→ Instructions for the task:
This task calls for printing every entry exactly.

→ Source data:
Start of Block
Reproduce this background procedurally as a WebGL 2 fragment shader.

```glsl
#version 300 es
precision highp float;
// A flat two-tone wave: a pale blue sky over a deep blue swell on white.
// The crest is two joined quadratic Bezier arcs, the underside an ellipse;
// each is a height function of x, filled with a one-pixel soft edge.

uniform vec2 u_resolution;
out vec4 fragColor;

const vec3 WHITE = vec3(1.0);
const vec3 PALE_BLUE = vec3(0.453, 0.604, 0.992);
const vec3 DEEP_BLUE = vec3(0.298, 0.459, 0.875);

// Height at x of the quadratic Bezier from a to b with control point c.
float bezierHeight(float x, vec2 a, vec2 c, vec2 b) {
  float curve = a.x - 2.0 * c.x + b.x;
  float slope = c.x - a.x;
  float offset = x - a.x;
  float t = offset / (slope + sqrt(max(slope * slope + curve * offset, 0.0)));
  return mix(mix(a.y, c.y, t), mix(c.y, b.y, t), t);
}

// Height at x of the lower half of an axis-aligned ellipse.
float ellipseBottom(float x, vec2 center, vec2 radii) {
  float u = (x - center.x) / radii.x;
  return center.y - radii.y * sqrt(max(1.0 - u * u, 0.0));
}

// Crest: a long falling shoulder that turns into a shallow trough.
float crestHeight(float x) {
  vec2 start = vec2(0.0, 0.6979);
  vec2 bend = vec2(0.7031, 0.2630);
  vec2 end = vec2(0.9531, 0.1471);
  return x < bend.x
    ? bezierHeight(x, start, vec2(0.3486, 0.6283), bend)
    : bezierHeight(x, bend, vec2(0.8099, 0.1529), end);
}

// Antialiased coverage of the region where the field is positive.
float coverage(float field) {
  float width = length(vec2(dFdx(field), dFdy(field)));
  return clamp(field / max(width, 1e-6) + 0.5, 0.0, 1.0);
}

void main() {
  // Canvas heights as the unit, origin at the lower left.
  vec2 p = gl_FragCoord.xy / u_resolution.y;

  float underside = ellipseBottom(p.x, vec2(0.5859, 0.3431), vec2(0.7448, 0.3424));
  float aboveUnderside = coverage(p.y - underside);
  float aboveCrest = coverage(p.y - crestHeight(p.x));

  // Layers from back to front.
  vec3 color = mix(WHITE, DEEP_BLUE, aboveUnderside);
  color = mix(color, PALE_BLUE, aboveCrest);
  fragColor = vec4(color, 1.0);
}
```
End of Block
→ Task response:
Reproduce this background procedurally as a WebGL 2 fragment shader.

```glsl
#version 300 es
precision highp float;
// A flat two-tone wave: a pale blue sky over a deep blue swell on white.
// The crest is two joined quadratic Bezier arcs, the underside an ellipse;
// each is a height function of x, filled with a one-pixel soft edge.

uniform vec2 u_resolution;
out vec4 fragColor;

const vec3 WHITE = vec3(1.0);
const vec3 PALE_BLUE = vec3(0.453, 0.604, 0.992);
const vec3 DEEP_BLUE = vec3(0.298, 0.459, 0.875);

// Height at x of the quadratic Bezier from a to b with control point c.
float bezierHeight(float x, vec2 a, vec2 c, vec2 b) {
  float curve = a.x - 2.0 * c.x + b.x;
  float slope = c.x - a.x;
  float offset = x - a.x;
  float t = offset / (slope + sqrt(max(slope * slope + curve * offset, 0.0)));
  return mix(mix(a.y, c.y, t), mix(c.y, b.y, t), t);
}

// Height at x of the lower half of an axis-aligned ellipse.
float ellipseBottom(float x, vec2 center, vec2 radii) {
  float u = (x - center.x) / radii.x;
  return center.y - radii.y * sqrt(max(1.0 - u * u, 0.0));
}

// Crest: a long falling shoulder that turns into a shallow trough.
float crestHeight(float x) {
  vec2 start = vec2(0.0, 0.6979);
  vec2 bend = vec2(0.7031, 0.2630);
  vec2 end = vec2(0.9531, 0.1471);
  return x < bend.x
    ? bezierHeight(x, start, vec2(0.3486, 0.6283), bend)
    : bezierHeight(x, bend, vec2(0.8099, 0.1529), end);
}

// Antialiased coverage of the region where the field is positive.
float coverage(float field) {
  float width = length(vec2(dFdx(field), dFdy(field)));
  return clamp(field / max(width, 1e-6) + 0.5, 0.0, 1.0);
}

void main() {
  // Canvas heights as the unit, origin at the lower left.
  vec2 p = gl_FragCoord.xy / u_resolution.y;

  float underside = ellipseBottom(p.x, vec2(0.5859, 0.3431), vec2(0.7448, 0.3424));
  float aboveUnderside = coverage(p.y - underside);
  float aboveCrest = coverage(p.y - crestHeight(p.x));

  // Layers from back to front.
  vec3 color = mix(WHITE, DEEP_BLUE, aboveUnderside);
  color = mix(color, PALE_BLUE, aboveCrest);
  fragColor = vec4(color, 1.0);
}
```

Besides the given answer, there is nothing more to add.